Fortunately for The Purge, it does come built in with an immensely watchable premise, even if it’s not always sure what to do with it. There’s something about the basic idea of the Purge that helps to keep the show afloat and somewhat compelling, even if you frequently forget the characters’ names and motivations. The series is occasionally enjoyable — and, in first two episodes, better directed than the writing deserves — as it absurdly races along, racking up the body count and including dialogue that never should’ve made it past the first draft. When Miguel asks if Penelope is out purgin’, a cult member gravely replies, “She’s being purged upon” — a line meant to evoke a chill but, in reality, only elicits a laugh. Another character mentions a “purge list,” AKA a bucket list for purge night. I’d recommend a drinking game where you take one sip whenever someone says “purge” but honestly, that’s pretty dangerous. I always joke that there’s a big difference between asking me “Is this show good?” and “Did you like it?” because, frequently, the answers are opposites. That’s a good way to sum up watching the first three episodes of The Purge: It isn’t a good television show, but I had fun watching it.
To its credit, there are a number of great throwaway scenes: an Uber-like driver mentions surge pricing on Purge night (which would make one hell of an episode, if the series knew how to have more fun); a broadcast announcing that a Purger freed all the animals at a zoo (a perfect crime!); a woman who gripes about a bad date by saying, with a remarkably casual tone, “Every time I see him in the elevator, I just want to purge him.” See, one of the keys to making The Purge interesting is by depicting the Purge with total mundanity, something the series only grasps in fits and starts.

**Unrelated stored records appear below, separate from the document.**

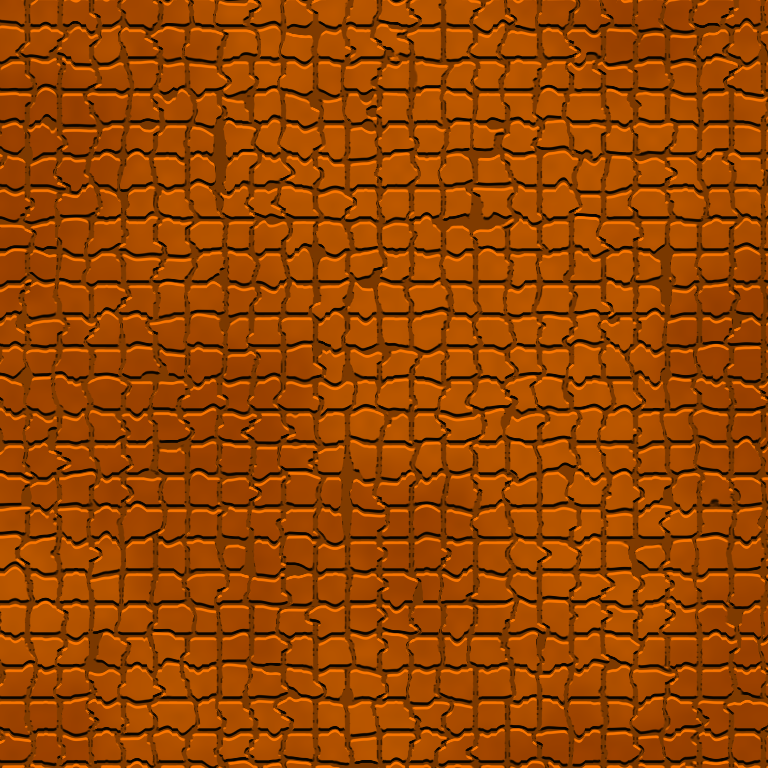
Write a Shadertoy shader that draws this texture.

```glsl
// Cracked orange hide: a 24 by 24 grid of embossed scales parted by crooked grooves.

const float CELLS = 24.0;
const vec2 GRID_OFFSET = vec2(0.86, 0.12);
const float GROOVE_HALF_WIDTH = 0.078;
const float RELIEF_STEP = 0.043;

const vec3 SCALE_LIGHT = vec3(0.72, 0.335, 0.0);
const vec3 SCALE_DARK = vec3(0.60, 0.25, 0.0);
const vec3 GROOVE_COLOR = vec3(0.49, 0.225, 0.0);
const vec3 RIM_COLOR = vec3(0.98, 0.46, 0.0);
const vec3 SHADOW_COLOR = vec3(0.04, 0.02, 0.0);

float hash(vec2 p) {
    vec3 q = fract(p.xyx * 0.1031);
    q += dot(q, q.yzx + 33.33);
    return fract((q.x + q.y) * q.z);
}

// Smooth value noise in 0..1
float noise(vec2 p) {
    vec2 i = floor(p);
    vec2 f = fract(p);
    f = f * f * (3.0 - 2.0 * f);
    float low = mix(hash(i), hash(i + vec2(1, 0)), f.x);
    float high = mix(hash(i + vec2(0, 1)), hash(i + vec2(1, 1)), f.x);
    return mix(low, high, f.y);
}

float fbm(vec2 p) {
    float sum = 0.0;
    float amplitude = 0.5;
    for (int i = 0; i < 4; i++) {
        sum += amplitude * noise(p);
        p = p * 2.03 + 17.0;
        amplitude *= 0.5;
    }
    return sum / 0.9375;
}

// Sideways shift of a groove; the dead zone leaves straight stretches
float bend(vec2 p, float strength) {
    float n = 2.0 * noise(p) - 1.0;
    return strength * sign(n) * max(abs(n) - 0.3, 0.0);
}

float smoothMin(float a, float b, float k) {
    float h = max(k - abs(a - b), 0.0) / k;
    return min(a, b) - 0.25 * h * h * k;
}

// Signed distance to the groove edge, positive on a scale
float scaleDistance(vec2 p) {
    vec2 shift = vec2(bend(p * vec2(1.0, 2.1) + 61.0, 0.46),
                      bend(p * vec2(2.1, 1.0) + 137.0, 0.32));
    // Serrated edges where upright grooves bend
    float jag = noise(p * vec2(2.0, 11.0) + 211.0) - 0.5;
    shift.x += jag * (0.015 + 0.5 * min(abs(shift.x), 0.12));

    vec2 toLine = 0.5 - abs(fract(p + shift - GRID_OFFSET) - 0.5);
    float chip = smoothstep(0.8, 0.98, noise(p * 1.3 + 303.0));
    return smoothMin(toLine.x, toLine.y, 0.13) - GROOVE_HALF_WIDTH - 0.14 * chip;
}

float scaleMask(vec2 p, float blur) {
    return smoothstep(-blur, blur, scaleDistance(p));
}

// 1 on level edges, 0 on upright ones
float levelness(vec2 p) {
    vec2 e = vec2(0.05, 0.0);
    vec2 slope = vec2(scaleDistance(p + e) - scaleDistance(p - e),
                      scaleDistance(p + e.yx) - scaleDistance(p - e.yx));
    return smoothstep(0.4, 0.8, abs(slope.y) / (length(slope) + 0.0001));
}

// Broad stains and a faint grain across the scales
vec3 scaleColor(vec2 uv) {
    float stain = smoothstep(0.28, 0.72, fbm(uv * 4.0 + 9.0));
    float grain = 0.97 + 0.06 * noise(uv * CELLS * 2.5);
    return mix(SCALE_DARK, SCALE_LIGHT, stain) * grain;
}

void mainImage(out vec4 fragColor, in vec2 fragCoord) {
    vec2 uv = fragCoord / iResolution.xy;
    vec2 p = uv * CELLS;
    float blur = max(0.8 * CELLS / iResolution.y, 0.012);

    // Flat colours
    vec3 surface = scaleColor(uv);
    vec3 groove = GROOVE_COLOR * mix(0.9, 1.08, fbm(uv * 5.0 + 40.0));
    vec3 color = mix(groove, surface, scaleMask(p, blur));

    // Dark stipple along the flanks of the grooves
    float stipple = smoothstep(0.5, 0.75, noise(p * vec2(5.0, 13.0) + 71.0));
    float flank = 1.0 - smoothstep(0.0, 0.05, abs(scaleDistance(p) + 0.02));
    color *= 1.0 - 0.5 * stipple * flank;

    // Relief lit from above: bright upper rims, dark lower edges
    vec2 up = vec2(0.0, RELIEF_STEP);
    float relief = scaleMask(p - up, blur) - scaleMask(p + up, blur);
    relief *= mix(0.45 * stipple, 1.0, levelness(p));
    color = mix(color, RIM_COLOR, clamp(relief, 0.0, 1.0));
    color = mix(color, SHADOW_COLOR, clamp(-relief, 0.0, 1.0));

    fragColor = vec4(color, 1.0);
}
```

The problem is that The Purge, even when it drops in these silly moments and (unintentionally) hilarious dialogue, remains deadset on having an overly-serious tone. The series half-heartedly grapples with the idea of wealth and classism (“the rich don’t kill each other”), mentions how other countries don’t need the Purge, touches upon the effects of lingering grief (albeit through a Purge-obsessed cult), and even has some thoughts on the glass ceiling — among others. But it fails to remember one thing: The Purge, both the franchise and the fictional event, is just so incredibly dumb. There are plenty of television shows and movies that do a fantastic job of depicting US politics, or how the rich screw over the poor, or how sometimes you have to make a deal with the devil in order to do something good. The Purge was never going to be thoughtful enough to become one of those series —it’s simply not supposed to be! — and would’ve done far better if it gleefully leaned into its nonsensical side and exhibited a little self-awareness. Often, I find myself watching a television show and wishing it had more intelligent goals; The Purge might be the first time I wanted the opposite.